SUPPLIED MATERIAL -
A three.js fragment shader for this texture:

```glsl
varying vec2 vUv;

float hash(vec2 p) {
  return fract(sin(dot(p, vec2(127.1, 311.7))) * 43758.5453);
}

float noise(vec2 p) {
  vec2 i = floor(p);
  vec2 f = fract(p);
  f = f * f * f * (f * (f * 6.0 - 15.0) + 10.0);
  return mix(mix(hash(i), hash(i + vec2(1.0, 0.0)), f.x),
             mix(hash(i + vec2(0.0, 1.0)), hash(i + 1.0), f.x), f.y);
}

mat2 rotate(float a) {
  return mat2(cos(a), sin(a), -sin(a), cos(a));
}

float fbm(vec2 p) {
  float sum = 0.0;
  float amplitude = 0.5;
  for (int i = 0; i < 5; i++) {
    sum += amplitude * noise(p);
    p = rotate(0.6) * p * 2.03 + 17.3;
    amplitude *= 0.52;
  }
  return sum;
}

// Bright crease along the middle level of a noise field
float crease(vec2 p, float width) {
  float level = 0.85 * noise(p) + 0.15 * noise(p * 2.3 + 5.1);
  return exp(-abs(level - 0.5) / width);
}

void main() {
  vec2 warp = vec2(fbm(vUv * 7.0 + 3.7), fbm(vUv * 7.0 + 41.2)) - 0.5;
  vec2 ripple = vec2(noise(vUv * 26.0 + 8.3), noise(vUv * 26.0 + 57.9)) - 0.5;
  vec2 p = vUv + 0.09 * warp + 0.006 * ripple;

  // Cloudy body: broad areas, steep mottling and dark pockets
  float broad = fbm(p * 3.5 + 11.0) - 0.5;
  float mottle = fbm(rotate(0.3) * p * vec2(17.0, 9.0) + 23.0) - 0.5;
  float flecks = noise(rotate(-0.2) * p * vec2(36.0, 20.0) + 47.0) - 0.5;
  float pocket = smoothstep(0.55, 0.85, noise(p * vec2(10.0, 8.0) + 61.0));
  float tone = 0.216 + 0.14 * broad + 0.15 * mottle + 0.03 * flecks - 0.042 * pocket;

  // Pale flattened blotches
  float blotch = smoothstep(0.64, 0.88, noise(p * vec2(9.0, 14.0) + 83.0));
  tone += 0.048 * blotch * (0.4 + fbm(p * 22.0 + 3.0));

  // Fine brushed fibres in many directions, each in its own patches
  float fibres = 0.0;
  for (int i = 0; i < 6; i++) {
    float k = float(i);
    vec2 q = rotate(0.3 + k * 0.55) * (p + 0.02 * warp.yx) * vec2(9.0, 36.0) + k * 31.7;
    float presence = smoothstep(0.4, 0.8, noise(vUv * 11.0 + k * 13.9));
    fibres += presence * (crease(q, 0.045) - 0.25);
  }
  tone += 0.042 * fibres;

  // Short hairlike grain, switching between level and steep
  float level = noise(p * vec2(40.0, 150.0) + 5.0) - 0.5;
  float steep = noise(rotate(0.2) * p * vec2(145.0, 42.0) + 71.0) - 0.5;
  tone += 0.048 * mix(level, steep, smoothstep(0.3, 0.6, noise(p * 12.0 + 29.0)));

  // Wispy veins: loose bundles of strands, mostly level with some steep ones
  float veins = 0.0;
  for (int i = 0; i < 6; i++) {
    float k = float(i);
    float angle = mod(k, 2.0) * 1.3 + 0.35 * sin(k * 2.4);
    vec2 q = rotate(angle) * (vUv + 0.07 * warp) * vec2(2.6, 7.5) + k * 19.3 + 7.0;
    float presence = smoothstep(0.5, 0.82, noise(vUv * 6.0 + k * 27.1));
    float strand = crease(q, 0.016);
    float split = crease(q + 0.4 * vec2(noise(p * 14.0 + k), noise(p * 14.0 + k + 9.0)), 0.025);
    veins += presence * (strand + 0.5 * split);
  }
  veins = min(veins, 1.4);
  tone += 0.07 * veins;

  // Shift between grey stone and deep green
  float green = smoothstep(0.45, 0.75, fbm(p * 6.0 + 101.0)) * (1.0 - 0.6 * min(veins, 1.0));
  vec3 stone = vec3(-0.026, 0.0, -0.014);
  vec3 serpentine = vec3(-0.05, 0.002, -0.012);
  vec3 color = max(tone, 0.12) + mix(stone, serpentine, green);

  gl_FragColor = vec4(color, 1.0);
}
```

YOUR TASK -
Copy each line of the listing that carries the string "crease".

TASK OUTPUT -
// Bright crease along the middle level of a noise field
float crease(vec2 p, float width) {
    fibres += presence * (crease(q, 0.045) - 0.25);
    float strand = crease(q, 0.016);
    float split = crease(q + 0.4 * vec2(noise(p * 14.0 + k), noise(p * 14.0 + k + 9.0)), 0.025);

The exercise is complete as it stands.